“It’s been such a huge benefit to have faster broadband, especially when we’re located in a rural area where previously slow connection speeds have caused us some difficulties in the past.”
Sara Budge, DSSB Programme Director, said: “It’s great to see local organisations like Gartmore House benefiting from better broadband speeds. Seeing first-hand the impact it has made economically and socially, by offering crafting courses and outreach programmes to gifted young musicians, truly shows the wider benefits of enhanced digital connectivity. Thanks to the £463 million programme more businesses and homes are able access and upgrade to faster broadband, resulting in a better online experience.
“Just remember upgrades are not automatic, so do shop around for the best deal which suits your needs at www.scotlandsuperfast.com/yourstreet.”
Stuart McMillan, Openreach Partnership Manager, added: “Scotland’s at the start of a journey to full fibre technology which will eventually replace the copper network which has kept us connected for the last century. In these final stages of the DSSB programme, our engineers are continuing to build full fibre networks for some of Stirlingshire’s harder to reach communities.
“Gartmore House is a great example of how reliable, fast connectivity can truly transform businesses and local organisations and help them to remain economically sustainable. They’re reaching more customers at home and abroad while the crafters we met are gaining new skills and new friendships.
“It’s heartening to see the powerful impact of digital connectivity and how an improved connection can change people’s lives.”
Councillor Margaret Brisley, Convener of Stirling Council’s Finance and Economy Committee, said: “Stirling Council is proud to have supported the roll-out of broadband connectivity across the area, which has helped more than 17,300 homes and businesses in Stirlingshire to access fibre services.
“We are delighted that through the programme, many rural communities in Stirlingshire are now able to benefit from better broadband connections and speeds.”
Research has suggested that every £1 of public investment in fibre broadband in Scotland is delivering almost £12 of benefits to the Scottish economy.
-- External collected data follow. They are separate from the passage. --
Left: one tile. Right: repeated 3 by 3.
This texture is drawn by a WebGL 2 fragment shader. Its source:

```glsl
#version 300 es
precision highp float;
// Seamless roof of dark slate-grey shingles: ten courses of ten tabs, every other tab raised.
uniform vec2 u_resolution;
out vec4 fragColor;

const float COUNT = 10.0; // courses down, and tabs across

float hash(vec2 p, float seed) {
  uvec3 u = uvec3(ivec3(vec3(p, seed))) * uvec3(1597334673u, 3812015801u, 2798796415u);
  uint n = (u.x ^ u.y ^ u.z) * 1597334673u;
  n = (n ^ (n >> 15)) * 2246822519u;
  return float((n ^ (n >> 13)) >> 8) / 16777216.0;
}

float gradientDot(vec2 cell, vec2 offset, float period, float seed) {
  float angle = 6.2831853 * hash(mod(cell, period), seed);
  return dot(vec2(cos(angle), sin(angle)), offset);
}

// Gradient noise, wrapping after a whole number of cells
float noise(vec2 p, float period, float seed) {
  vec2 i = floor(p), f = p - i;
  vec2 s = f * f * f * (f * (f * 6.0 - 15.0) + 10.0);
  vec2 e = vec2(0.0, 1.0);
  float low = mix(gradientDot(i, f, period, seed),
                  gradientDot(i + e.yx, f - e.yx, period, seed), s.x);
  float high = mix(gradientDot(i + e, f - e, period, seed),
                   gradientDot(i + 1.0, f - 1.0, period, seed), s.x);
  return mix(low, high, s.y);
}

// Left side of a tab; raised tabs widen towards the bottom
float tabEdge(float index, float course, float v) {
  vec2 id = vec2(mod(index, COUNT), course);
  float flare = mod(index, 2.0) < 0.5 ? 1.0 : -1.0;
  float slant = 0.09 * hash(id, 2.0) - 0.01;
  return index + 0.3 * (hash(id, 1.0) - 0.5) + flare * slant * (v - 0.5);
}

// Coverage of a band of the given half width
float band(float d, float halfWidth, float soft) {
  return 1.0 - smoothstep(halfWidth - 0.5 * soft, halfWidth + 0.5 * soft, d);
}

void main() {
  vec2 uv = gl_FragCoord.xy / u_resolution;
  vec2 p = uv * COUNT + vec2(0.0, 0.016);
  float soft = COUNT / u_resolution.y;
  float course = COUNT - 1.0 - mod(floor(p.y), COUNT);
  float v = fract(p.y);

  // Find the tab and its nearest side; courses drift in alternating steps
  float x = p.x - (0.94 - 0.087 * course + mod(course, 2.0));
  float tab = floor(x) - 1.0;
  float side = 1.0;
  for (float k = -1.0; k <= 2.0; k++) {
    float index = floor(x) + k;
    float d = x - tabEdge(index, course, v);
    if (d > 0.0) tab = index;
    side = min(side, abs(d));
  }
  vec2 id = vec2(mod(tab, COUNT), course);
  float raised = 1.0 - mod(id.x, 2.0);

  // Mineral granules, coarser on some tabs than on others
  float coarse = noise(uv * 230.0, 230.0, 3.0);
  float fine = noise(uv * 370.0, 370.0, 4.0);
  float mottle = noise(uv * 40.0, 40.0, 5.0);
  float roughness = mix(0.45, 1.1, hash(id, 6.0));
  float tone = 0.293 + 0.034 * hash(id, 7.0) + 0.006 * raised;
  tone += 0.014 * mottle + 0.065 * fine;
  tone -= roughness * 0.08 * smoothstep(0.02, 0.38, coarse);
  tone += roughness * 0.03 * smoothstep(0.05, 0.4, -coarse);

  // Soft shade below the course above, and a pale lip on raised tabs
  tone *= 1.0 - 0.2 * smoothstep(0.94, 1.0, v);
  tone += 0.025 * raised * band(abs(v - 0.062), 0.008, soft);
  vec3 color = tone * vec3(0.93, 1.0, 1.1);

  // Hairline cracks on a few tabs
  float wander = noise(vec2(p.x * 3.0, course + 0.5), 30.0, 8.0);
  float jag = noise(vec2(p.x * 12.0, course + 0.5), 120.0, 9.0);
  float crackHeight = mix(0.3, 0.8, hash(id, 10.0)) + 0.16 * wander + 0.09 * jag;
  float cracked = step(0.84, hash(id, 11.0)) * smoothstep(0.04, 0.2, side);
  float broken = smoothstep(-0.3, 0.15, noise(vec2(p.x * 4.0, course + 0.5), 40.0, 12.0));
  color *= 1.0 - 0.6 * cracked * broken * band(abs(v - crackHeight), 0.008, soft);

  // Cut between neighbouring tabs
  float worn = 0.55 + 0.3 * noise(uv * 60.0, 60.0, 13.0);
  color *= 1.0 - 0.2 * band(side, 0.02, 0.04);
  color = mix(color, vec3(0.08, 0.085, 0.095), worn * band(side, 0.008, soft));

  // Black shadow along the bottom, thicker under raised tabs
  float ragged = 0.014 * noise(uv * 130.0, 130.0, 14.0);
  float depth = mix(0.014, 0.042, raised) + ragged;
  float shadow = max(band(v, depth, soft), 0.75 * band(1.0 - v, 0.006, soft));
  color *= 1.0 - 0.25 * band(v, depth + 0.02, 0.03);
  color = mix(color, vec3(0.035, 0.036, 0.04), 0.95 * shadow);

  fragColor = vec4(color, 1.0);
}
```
The independent report commissioned by DSSB and undertaken by consultants Analysys Mason estimates the total benefit as £2.76 billion over 15 years.
 Wholesale services are available over the Openreach network to all service providers; speeds offered by service providers may vary. FTTC (fibre-to-the-cabinet) is available at speeds of up to 80Mbps. FTTP (fibre-to-the-premises) is capable of delivering the fastest residential broadband speeds in the UK – up to 1Gbps – fast enough to download a two-hour HD movie in 25 seconds or a 45-minute HD TV programme in just five seconds.
Photo caption: (LH –RH) Samantha Lindsay-Dorward (DSSB), Stuart McMillian (Openreach Partnership Manager), Shaun Marley (Stirling Council) and Kate Findlay (residential course crafter).